HART — At the Jan. 14 Hart City Council meeting, Hart Area Fire Chief Jack White presented fire department financial standings and requested an additional .35 operating mill, up from the .65 mills the department is currently receiving from the city. The additional .35 mil would bring the city’s annual contribution to 1 mil, the amount the fire district is allowed to receive and is now needed from each entity in the fire district — the City of Hart, Golden Township, Hart Township and Weare Township. This increase would require the city pay approximately an additional $18,000 annually. The increase in funding would mainly be used as a sinking fund for replacement of aging fire equipment.

After becoming chief in 2017, White asked if there was a long-term plan in place to address future needs of the district. Since then, the department has been able to maintain status quo, but has not been able to put aside any monies for replacing aging equipment. In a letter to the council, White wrote, “Using a fire service standard for apparatus replacement, we need to replace our 1991 pumper in 2020; our breathing air compressor in 2025 and our number one engine, a 2004 model, between 2030-2033. While most fire apparatus is recommended to be replaced from 20-25 years of age, we have been trying to get closer to 30 years out of a truck.”

Despite failing its annual pump test in 2017 and 2018, the department had been able to hold off repairs to its 1991 pumper. However, when the pumper failed its 2019 annual test almost immediately, the department sent the pumper for repair. Due to obsolete parts, repairs have not been completed. A new pump for the 1991 pumper would cost between $22,000-$25,000 so the decision was made not to repair it. Because the department’s present insurance rating calls for a pump capacity of 3,000 gallons per minute, another truck was needed.

The department was able to procure a 1997 pumper from Muskegon Township for $10,000. “This truck should give us another 2-4 years of service and allow us to put away money, with hopes of replacing it by 2024. I should mention that at the same meeting Muskegon Township voted to sell us the truck, they voted to replace the front end on it. So we are not only getting a newer truck, but one with a new front end,” White said.

According to the fire department’s December 2019 meeting minutes, the department had $425,821.33 in its checking account, Michigan Class General Fund account and Michigan Class Capital Improvement Fund.
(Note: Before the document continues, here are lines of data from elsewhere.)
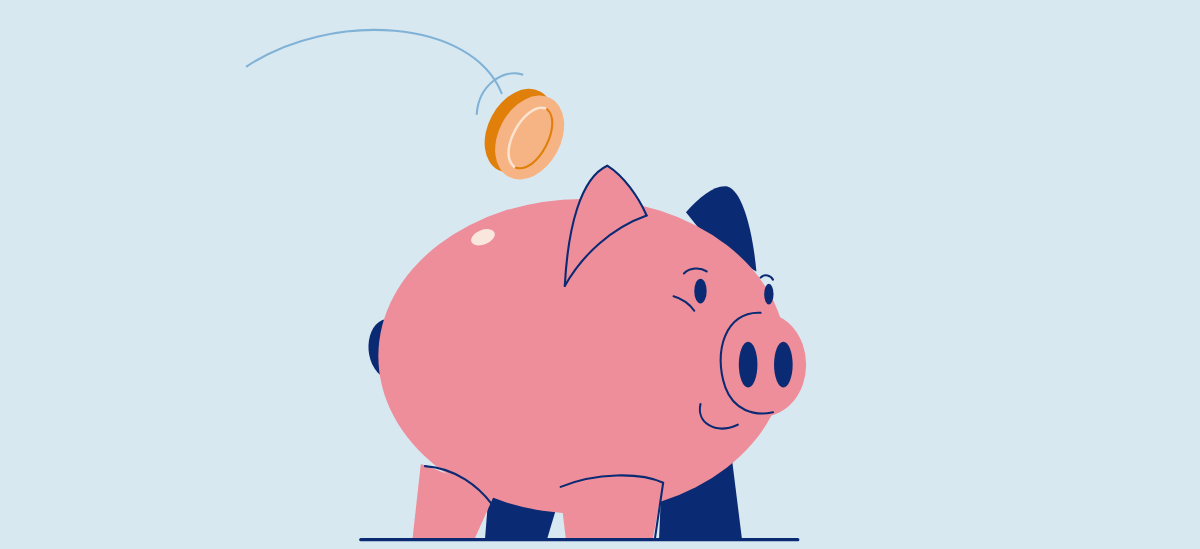
<!DOCTYPE html>
<html lang="en">
<head>
<meta charset="utf-8">
<title>Piggy Bank Savings</title>
<style>
  :root {
    --sky: #d8e8f1;
    --pig-pink: #ee8e9b;
    --ink-navy: #0a2a73;
    --coin-face: #f6b383;
    --coin-edge: #e07f0a;
    --coin-shine: #fbe3cf;
    --arc-blue: #7fb2d6;
    --highlight: #f9e6dc;
  }
  html, body {
    margin: 0;
    padding: 0;
    overflow: hidden;
    background: var(--sky);
  }
  .savings-canvas {
    width: 1200px;
    height: 549px;
    display: block;
  }
</style>
</head>
<body>
<svg class="savings-canvas" viewBox="0 0 1158 530" width="1200" height="549" role="img" aria-label="A pink piggy bank with a coin dropping into it">
  <rect width="1158" height="530" fill="var(--sky)"/>

  <!-- coin flight path -->
  <g class="coin-trail" fill="none" stroke="var(--arc-blue)" stroke-width="2" stroke-linecap="round">
    <path d="M238 64 C320 10 455 18 484 90"/>
    <path d="M460 110 C462 82 486 66 504 72"/>
  </g>

  <!-- falling coin -->
  <g class="coin" transform="rotate(28 508 130)">
    <ellipse cx="500" cy="130" rx="30" ry="43" fill="var(--coin-edge)"/>
    <ellipse cx="512" cy="131" rx="30" ry="43" fill="var(--coin-face)"/>
    <path d="M512 99 C492 103 490 158 512 163" fill="none" stroke="var(--coin-shine)" stroke-width="2.5" stroke-linecap="round"/>
    <path d="M514 99 C534 103 536 158 514 163" fill="none" stroke="var(--coin-edge)" stroke-width="2" stroke-linecap="round"/>
  </g>

  <!-- piggy bank -->
  <g class="piggy-bank">
    <!-- far side parts -->
    <path class="far-ear" d="M662 205 C675 190 690 178 702 180 C716 184 726 220 730 262 L690 240 Z" fill="var(--ink-navy)"/>
    <path class="tail" d="M372 308 C352 312 348 352 372 366 Z" fill="var(--ink-navy)"/>
    <path class="far-leg-back" d="M472 470 L468 520 L528 520 L540 480 Z" fill="var(--ink-navy)"/>
    <path class="far-leg-front" d="M640 430 L636 520 L716 520 L706 440 Z" fill="var(--ink-navy)"/>

    <!-- body -->
    <ellipse class="body" cx="562" cy="344" rx="197" ry="152" fill="var(--pig-pink)"/>
    <ellipse class="body-shine" cx="466" cy="229" rx="12" ry="7" transform="rotate(-22 466 229)" fill="var(--highlight)"/>

    <!-- near legs -->
    <path class="near-leg-back" d="M406 448 L398 520 L458 520 L476 480 C460 470 430 456 406 448 Z" fill="var(--pig-pink)"/>
    <path d="M410 450 C440 452 462 470 474 486" fill="none" stroke="var(--ink-navy)" stroke-width="2" stroke-linecap="round"/>
    <path class="near-leg-front" d="M540 470 C580 456 620 456 640 466 L630 520 L546 520 Z" fill="var(--pig-pink)"/>
    <path d="M541 470 C575 456 618 456 640 466 L632 520" fill="none" stroke="var(--ink-navy)" stroke-width="2" stroke-linecap="round"/>

    <!-- near ear -->
    <path class="near-ear" d="M545 276 C548 220 560 172 586 160 C602 170 616 190 624 208 C590 222 562 246 545 276 Z" fill="var(--pig-pink)"/>
    <path d="M545 276 C548 220 560 172 586 160 C602 170 616 190 624 208" fill="none" stroke="var(--ink-navy)" stroke-width="2" stroke-linecap="round"/>
    <path d="M624 208 C590 220 562 246 545 276" fill="none" stroke="var(--ink-navy)" stroke-width="2" stroke-linecap="round"/>

    <!-- face -->
    <g class="face" fill="none" stroke="var(--ink-navy)" stroke-width="2" stroke-linecap="round">
      <path d="M660 264 C666 258 676 258 682 262"/>
      <path d="M734 268 C738 264 744 266 746 270"/>
      <path d="M650 286 C658 288 666 294 670 300"/>
      <path d="M676 390 C672 408 690 420 712 410"/>
    </g>
    <ellipse class="eye" cx="676" cy="281" rx="6" ry="12" fill="var(--ink-navy)"/>
    <ellipse class="eye" cx="742" cy="284" rx="4.5" ry="10" fill="var(--ink-navy)"/>

    <!-- snout -->
    <ellipse class="snout" cx="736" cy="352" rx="42" ry="50" fill="var(--pig-pink)"/>
    <path d="M734 302 C700 300 688 340 700 374 C708 396 728 402 746 398" fill="none" stroke="var(--ink-navy)" stroke-width="2" stroke-linecap="round"/>
    <ellipse class="nostril" cx="722" cy="352" rx="9" ry="22" fill="var(--ink-navy)"/>
    <ellipse class="nostril" cx="756" cy="352" rx="9" ry="22" fill="var(--ink-navy)"/>
  </g>

  <!-- ground line -->
  <line class="ground" x1="348" y1="521" x2="770" y2="521" stroke="var(--ink-navy)" stroke-width="3" stroke-linecap="round"/>
</svg>
</body>
</html>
White’s information letter continued, “Using a basis of 3 percent per year price increase, it is estimated it will cost $400,000 to replace the newly acquired 1997 pumper between 2022-2024, $35,000-$40,000 to replace our breathing apparatus air compressor in 2025, and $525,000 to replace the 2004 pumper truck between 2030-33.”

The department’s fiscal year runs from July 1 to June 30. According to White, income for the 2019-2020 fiscal year includes: Golden- $117,302; Hart Twp. $54,335; City of Hart $31,106 and Weare Twp. $27,787. Income for the 2020-2021 fiscal year would be: Golden Twp. $171,466; Hart Twp. $83,982; City of Hart $48,931 and Weare Twp. $44,272.

The Hart Area Fire Board includes nine voting members; Clancy Aerts and Mike Powers from the City of Hart; Dick Huntington and Jay McGhan (Vice-Chairman) from Hart Township; Dale Stevenson & Mike Potter from Weare Township; Gary Beggs (Chairman) & Jake Whelpey from Golden Township and Bruce Mull, at large member appointed by the board. Non-voting members include: Jack White (Chief), Dwight Fuehring (Deputy Chief) and Dan Leimback (Secretary/Treasurer). The fire board meets at the fire station on State Street the fourth Thursday of each month at 7 p.m.

On a related note, White has plans to retire by the end of November 2020. The fire board plans first to look inside the department for his replacement. They have set a 30-day, internal posting date of March 1, to begin the process.